Throughout the night we held vigil, and slowly we were able to get everyone out except two of the 21 seminarians who were living with me in the house. I remember vividly that night seeing people who were burned badly by the electric wires that had fallen everywhere. The next night we were all huddled outside when we would experience a very large aftershock.

It was very frightening. On the same night at about midnight we began to hear screaming and people were screaming that there was a tidal wave coming. We all started running, and for the next hour I, along with thousands of people, were moving to higher ground. We did not know what to believe.

I am ashamed to say that I am still frightened, but now I am also experiencing a feeling of being overwhelmed. When I go through Cité Soleil now I see the eight schools that we built (schools that were totally free and the only free schools like that in the country with more than 9,000 kids). I walk past what was once our clinic that took care of 20,000 — again the only totally free clinic in the area. I see what once were the houses that we built for 150 people and the elderly projects for over 800. I look at the large kitchen area where people prepared hot meals each day for over 10,000 — and all of it is gone.

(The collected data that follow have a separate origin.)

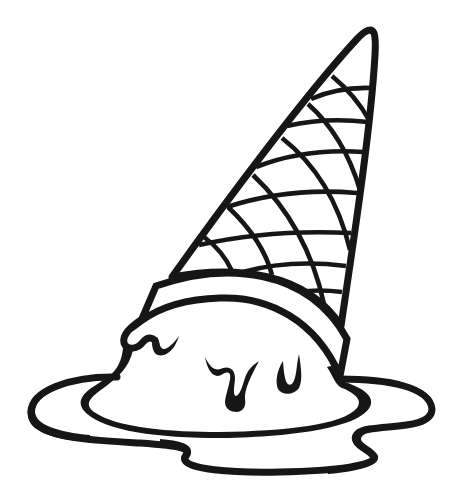
<!DOCTYPE html>
<html lang="en">
<head>
<meta charset="utf-8">
<title>Dropped ice cream cone</title>
<style>
:root { --ink: #161616; --paper: #ffffff; }
html, body { margin: 0; background: var(--paper); overflow: hidden; }
svg { display: block; width: 463px; height: 504px; }
.line { fill: none; stroke: var(--ink); stroke-width: 7; stroke-linecap: round; stroke-linejoin: round; }
.filled { fill: var(--paper); }
.waffle { stroke-width: 4.6; stroke-linecap: butt; }
.solid { fill: var(--ink); }
</style>
</head>
<body>
<svg viewBox="0 0 463 504" role="img" aria-label="Ice cream cone dropped upside down in a melting puddle">
  <g id="puddle">
    <path class="line" d="M117 377C70 376 31 391 31 412C31 438 87 440 140 443C184 446 193 449 185 457C180 470 236 473 280 472C338 471 376 465 374 457C371 450 349 444 357 434C368 422 432 433 432 409C430 387 388 379 340 379"/>
    <path class="solid" d="M55 386C35 394 26 405 28 416C30 434 60 440 90 442L90 435C58 432 36 425 35 412C35 403 43 394 60 388Z"/>
    <path class="solid" d="M388 426C366 427 351 433 353 441C357 449 368 452 370 457C370 463 350 467 328 469L328 474C362 471 380 465 378 456C375 448 360 444 361 438C364 432 374 430 388 430Z"/>
    <path class="solid" d="M160 442C182 444 187 448 182 455C177 463 192 469 212 471L212 467C194 465 186 461 189 456C195 447 187 441 160 439Z"/>
  </g>
  <g id="scoop">
    <path class="solid" d="M123 348L133 350C129 368 118 377 105 387C89 398 84 404 94 412C117 428 170 432 220 432C285 431 343 425 357 408C363 400 355 393 340 387C334 382 333 376 327 367L338 364L342 381C360 387 373 394 371 404C365 427 295 437 222 438C156 438 106 431 86 413C74 401 84 392 99 383C112 375 121 368 123 348Z"/>
    <path class="line" d="M144 318C130 327 122 335 124 343C127 351 138 349 143 342C148 336 155 337 156 344" stroke-width="6"/>
    <path class="solid" d="M152 342C152 353 157 357 164 355C172 352 176 345 179 336C173 344 167 350 163 349C159 347 160 342 157 337Z"/>
    <path class="solid" d="M205 357C207 368 211 375 217 376C223 376 224 371 229 373C233 376 226 392 225 402C225 409 231 412 237 412C244 411 246 406 245 399C244 390 251 376 259 361C250 367 247 372 245 378C242 387 240 395 236 396C232 395 235 384 235 378C235 369 229 366 223 368C217 371 211 370 205 357Z"/>
    <path class="solid" d="M283 361C277 370 275 382 278 389C282 396 294 395 299 388C303 380 301 368 299 354C296 366 297 378 292 384C286 388 284 377 283 361Z"/>
  </g>
  <g id="cone">
    <path class="line filled" d="M172 277C222 207 305 95 357 39Q370 25 374 33Q376 38 375 55C371 125 356 225 341 326C306 272 235 265 172 277Z"/>
    <g class="line waffle">
      <path d="M311 99Q338 87 371 88"/>
      <path d="M287 126Q325 117 368 122"/>
      <path d="M256 167Q305 148 363 152"/>
      <path d="M227 207Q288 187 357 193"/>
      <path d="M199 245Q270 229 351 233"/>
      <path d="M243 272Q290 259 346 266"/>
      <path d="M299 292Q318 289 342 292"/>
      <path d="M332 76Q356 96 369 120"/>
      <path d="M308 104Q344 136 360 190"/>
      <path d="M282 138Q333 178 350 250"/>
      <path d="M253 175Q307 226 324 304"/>
      <path d="M228 207Q263 240 272 275"/>
      <path d="M204 237Q223 251 232 271"/>
    </g>
  </g>
  <path id="rim" class="line filled" d="M156 286C224 262 308 267 347 339L340 376C316 320 268 296 220 298C185 299 160 307 141 321Z" style="stroke-linejoin:miter"/>
</svg>
</body>
</html>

There is also the problem of the destroyed prison, from which over 4,500 men were freed. They all escaped, and there is a side of me that is happy that they did. Many of them should never have been there. I would visit the prison every week and there were as many as 600 in one holding cell and many of them had never even been in front of a judge.

Unfortunately, some are psychopaths, and all of them are now back in Cité Soleil.

I just came from offering four Masses. Each time I would finish, another crowd would come up and ask for Mass. This is a real comfort to me and more than ever I realize that I, we, can’t survive if we do not simply put everything into God’s hands. I’ve got to work hard to practice this.

Tom, you ask about the church. Well, the people here lost a very holy man [Archbishop Joseph Serge Miot] and a very good bishop, especially one who was supportive of me in Cité Soleil. He was a good friend, and I will miss him greatly. But the church will survive.

It is during a time like this that I find myself very proud of my church. Everywhere you go, you will see the church reaching out now and helping the people. The Missionaries of Charity (Mother Teresa’s nuns) are just amazing. The people here have a great faith. When I go to Cité Soleil now, as I do every day, I see few tears. The people have an amazing resiliency. Maybe it is because they have few material possessions and apparently their happiness does not depend upon possessions. The sight of a sunset means more to them that their possessions. What makes me most proud of my church is that the message we give the people is that they have enormous worth in the eyes of God and that they are infinitely loved and that this terrible disaster is in no way a punishment from God.

I recently said this in a sermon and the people all stood up and began clapping and cheering. I had to ask the altar server why they were clapping (I thought that I had said some thing wrong because my Creole is not good) and he said, “Father, no one ever tells them that they have worth.”

The Catholic church will survive, and I am sure of it.

But the longer I am here, the less I know. I really could not speak with much authority about what will happen with the government or even what would be the best way to help the people. I also struggle a great deal even being here. I feel strongly that we can do a great deal of harm with the best intentions when we begin to be the benefactor.

Even with all this aid coming in, we must go slowly, and every step of the way we must include the Haitians in the decision-making.

During these very difficult days, I find myself really loving these people. These are the same people who endured the slave ships, a horrible system of slavery, and who would be the ones who would eventually defeat Napoleon. They would continue to suffer greatly but they have a strength that is remarkable. I am humbled by them and privileged to be with them.

Pray for me. Take care!

Tom Hagan, OSFS